“Santos has some PNG assets which they might look to sell down one day whereas Woodside has just bought very large assets.

“But both are very good companies. Woodside is better on the dividends for clients. It would be those two that I’d be picking for investors that want to get access to oil.”

For investors with more appetite for risk, Dawes reckons that Karoon Energy (ASX:KAR) is a good option with some near-term positives while engineering firm Worley (ASX:WOR), which builds oil and gas infrastructure is another option as they are also looking to transform the business over the next three to five years into a green engineering business for solar and wind farms.

“That’s a really good way of getting some oil and gas access via the engineering side but also getting the tailwind of that green energy that needs to be built,” Dawes said.

“And trillions of dollars needs to be spent each year to get us to that net zero 2050.”

Varrasso takes a more balanced approach with his $10,000, saying an ideal portfolio would includes a mix of energy stocks such Bass Oil (ASX:BAS) and Metgasco (ASX:MEL) as well as a staple producer to balance things out.

“Bass Oil managing director Tino Guglielmo has continued to deliver on the vigorous road to mid-tier oil & gas company – strategy, publishing strong revenue growth in FY22 and a net profit after tax of $42,593, only the second NPAT in the last five years,” he explained.

“Bass produced 124,501 barrels of oil (net) during 2022, up 54% from the previous year. Their burgeoning growth potential expanding through increasing production and high-impact gas plays, in particular, via the deep Permian coal gas project in Bass’ 100% owned PEL 182 and testing the Kiwi gas discovery.

“However, our excitement is contained within Bass’ (100% interest) of PEL 182 in the Cooper Basin, South Australia, which has the potential to host 21 trillion cubic feet of in place gas along with 845 million barrels of condensate/oil in the deep coals.

“Santos has recently drilled and plans to frac the Beanbush 3 horizontal well to test commercialisation potential of the coals adjacent to PEL 182, in the same geological setting.”

He added Metgasco has interests in several assets across Western Australia, including the Cooper Basin and the Perth Basin and is now supplying gas from the Vali-1 and Vali-3 wells within the ATP 2021 joint venture (MEL 25%).

“The Vali joint venture has refrained from contracting the bulk of the field’s gas reserves, to enable a thorough understanding of the field’s producing reservoirs from its three existing wells,” Varrasso noted.
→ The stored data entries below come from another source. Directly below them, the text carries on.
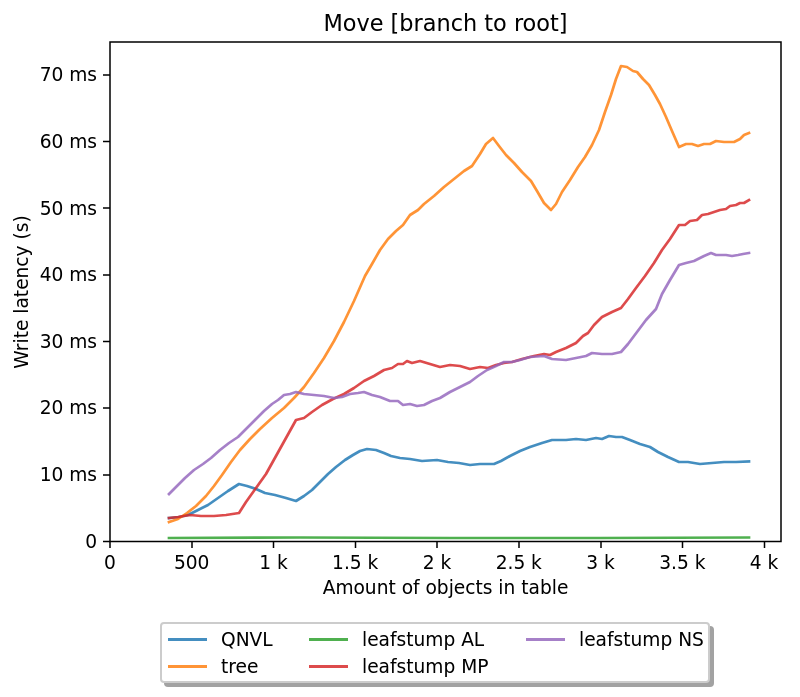
<!DOCTYPE html>
<html lang="en">
<head>
<meta charset="utf-8">
<title>Move [branch to root]</title>
<style>
:root {
  --ink: #000;
  --paper: #fff;
  --blue: #1f77b4;
  --orange: #ff7f0e;
  --green: #2ca02c;
  --red: #d62728;
  --purple: #9467bd;
  --legend-border: #ccc;
  --legend-shadow: #a2a2a2;
}
* { box-sizing: border-box; margin: 0; padding: 0; }
html, body { width: 800px; height: 697px; overflow: hidden; background: var(--paper); }
.chart {
  position: relative;
  width: 800px;
  height: 697px;
  overflow: hidden;
  color: var(--ink);
  font: 18.6px/20px "DejaVu Sans", sans-serif;
  white-space: nowrap;
}
.plot { position: absolute; inset: 0; display: block; }
.frame, .ticks { fill: none; stroke: var(--ink); stroke-width: 1.5; }
.series { fill: none; stroke-width: 2.7; stroke-linejoin: round; stroke-linecap: square; opacity: .83; }
.title {
  position: absolute; left: 110px; top: 9px; width: 671px;
  font-size: 22.4px; line-height: 28px; font-weight: 400; text-align: center;
}
.y-scale {
  position: absolute; left: 30px; top: 42px; width: 67px; height: 533px;
  display: grid; grid-template-rows: repeat(8, 1fr);
  align-items: center; justify-items: end; list-style: none;
}
.x-scale {
  position: absolute; left: 69px; top: 553px; width: 736px;
  display: grid; grid-template-columns: repeat(9, 1fr);
  justify-items: center; list-style: none;
}
.x-title { position: absolute; left: 110px; top: 578px; width: 671px; text-align: center; }
.y-title {
  position: absolute; left: -128px; top: 282px; width: 300px;
  text-align: center; transform: rotate(-90deg);
}
.legend {
  position: absolute; left: 160px; top: 622px; width: 550px; height: 61px;
  padding: 2px 6px;
  display: grid; grid-template-columns: 141px 217px 1fr;
  grid-template-rows: repeat(2, 27px); grid-auto-flow: column;
  align-items: center; list-style: none;
  background: var(--paper);
  border: 2px solid var(--legend-border); border-radius: 4px;
  box-shadow: 4px 4px 0 var(--legend-shadow);
}
.legend li { display: flex; align-items: center; gap: 14px; }
.legend li::before { content: ""; width: 39px; height: 2.7px; background: var(--key); opacity: .83; }
.blue { stroke: var(--blue); --key: var(--blue); }
.orange { stroke: var(--orange); --key: var(--orange); }
.green { stroke: var(--green); --key: var(--green); }
.red { stroke: var(--red); --key: var(--red); }
.purple { stroke: var(--purple); --key: var(--purple); }
</style>
</head>
<body>
<main class="chart">
  <h1 class="title">Move [branch to root]</h1>

  <svg class="plot" width="800" height="697" viewBox="0 0 800 697" role="img" aria-label="Line chart of write latency against amount of objects in table">
    <polyline class="series blue" points="169,518 179,517 188,515 198,510 208,505 218,498 228,491 239,484 247,486 256,489 265,493 275,495 286,498 296,501 304,496 312,490 320,482 328,474 336,467 345,460 353,455 360,451 367,449 376,450 384,453 391,456 400,458 410,459 422,461 437,460 448,462 459,463 470,465 480,464 494,464 501,461 510,456 520,451 530,447 542,443 552,440 566,440 576,439 586,440 596,438 602,439 609,436 616,437 622,437 630,440 640,444 650,447 658,452 668,457 679,462 688,462 700,464 712,463 724,462 736,462 749,461.5"/>
    <polyline class="series orange" points="169,522 178,519 187,513 196,506 206,496 214,486 222,475 231,462 240,450 250,439 260,429 272,418 284,408 294,398 304,387 314,373 324,358 334,341 344,322 354,301 365,276 372,264 380,250 388,239 396,231 403,225 410,215 418,210 424,204 434,196 444,187 454,179 464,171 472,166 480,154 486,144 493,138 499,146 506,155 514,163 522,172 531,181 537,191 544,203 551,210 556,204 562,192 570,180 578,167 585,157 592,145 599,130 605,112 611,95 616,79 621,66 627,67 633,71 637,72 643,79 649,85 655,95 660,104 666,117 672,131 679,147 686,144 692,144 698,146 704,144 710,144 716,141 724,142 734,142 740,139 744,135 749,133"/>
    <polyline class="series green" points="169,538 300,537.5 450,538 600,538 749,537.5"/>
    <polyline class="series red" points="169,518 178,517 190,515 201,516 214,516 226,515 239,513 246,502 256,488 266,474 276,456 286,438 296,420 304,418 312,412 322,405 333,399 344,394 354,388 364,381 374,376 384,370 392,368 398,364 403,364 407,361 412,363 420,361 430,364 440,367 450,365 460,366 470,369 480,367 488,368 496,365 504,363 512,362 522,359 534,356 544,354 550,355 556,352 566,348 576,343 583,336 588,333 594,325 602,317 612,312 621,308 628,299 636,288 645,276 654,263 662,250 670,239 679,225 685,225 690,221 697,220 702,215 708,214 714,212 720,210 726,209 730,206 736,205 740,203 744,203 749,200"/>
    <polyline class="series purple" points="169,494 177,486 185,478 194,470 203,464 211,458 220,450 229,443 238,437 246,429 255,420 264,411 272,404 278,400 284,395 290,394 296,392 304,394 314,395 324,396 334,398 342,397 350,394 358,393 364,392 372,395 380,397 390,401 398,401 403,405 410,404 417,406 424,405 432,401 440,398 450,392 460,387 470,382 478,376 487,370 496,366 504,362 512,362 520,360 530,357 544,356 552,359 566,360 576,358 586,356 592,353 602,354 612,354 621,352 628,344 637,332 646,320 656,309 662,294 670,280 679,265 686,263 694,261 704,256 711,253 716,255 726,255 732,256 738,255 743,254 749,253"/>
    <rect class="frame" x="110" y="42" width="671" height="499.5"/>
    <path class="ticks" d="M110 541v7M192 541v7M273.5 541v7M355.5 541v7M437 541v7M519 541v7M601 541v7M682.5 541v7M764.5 541v7M103 541.5h7M103 475h7M103 408h7M103 341.5h7M103 275h7M103 208h7M103 141.5h7M103 75h7"/>
  </svg>

  <ol class="y-scale">
    <li>70 ms</li><li>60 ms</li><li>50 ms</li><li>40 ms</li>
    <li>30 ms</li><li>20 ms</li><li>10 ms</li><li>0</li>
  </ol>
  <p class="y-title">Write latency (s)</p>

  <ol class="x-scale">
    <li>0</li><li>500</li><li>1 k</li><li>1.5 k</li><li>2 k</li>
    <li>2.5 k</li><li>3 k</li><li>3.5 k</li><li>4 k</li>
  </ol>
  <p class="x-title">Amount of objects in table</p>

  <ul class="legend">
    <li class="blue">QNVL</li>
    <li class="orange">tree</li>
    <li class="green">leafstump AL</li>
    <li class="red">leafstump MP</li>
    <li class="purple">leafstump NS</li>
  </ul>
</main>
</body>
</html>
“The understanding acquired over the first 6–9 months of production will inform the preparation of a full field development plan and marketing of Vali’s uncontracted gas, which currently stands at gross 85 petajoules (Metgasco 21.25PJ).

“The Odin gas field located about 7km west of Vali has been independently certified as containing a gross 2C resource of approximately 40PJ of gas (Metgasco 10PJ). Metgasco can deliver significant value by leveraging its uncontracted reserves and resources into a growing East Coast market.”

The views, information, or opinions expressed in the interviews in this article are solely those of the interviewees and do not represent the views of Stockhead. Stockhead does not provide, endorse or otherwise assume responsibility for any financial product advice contained in this article.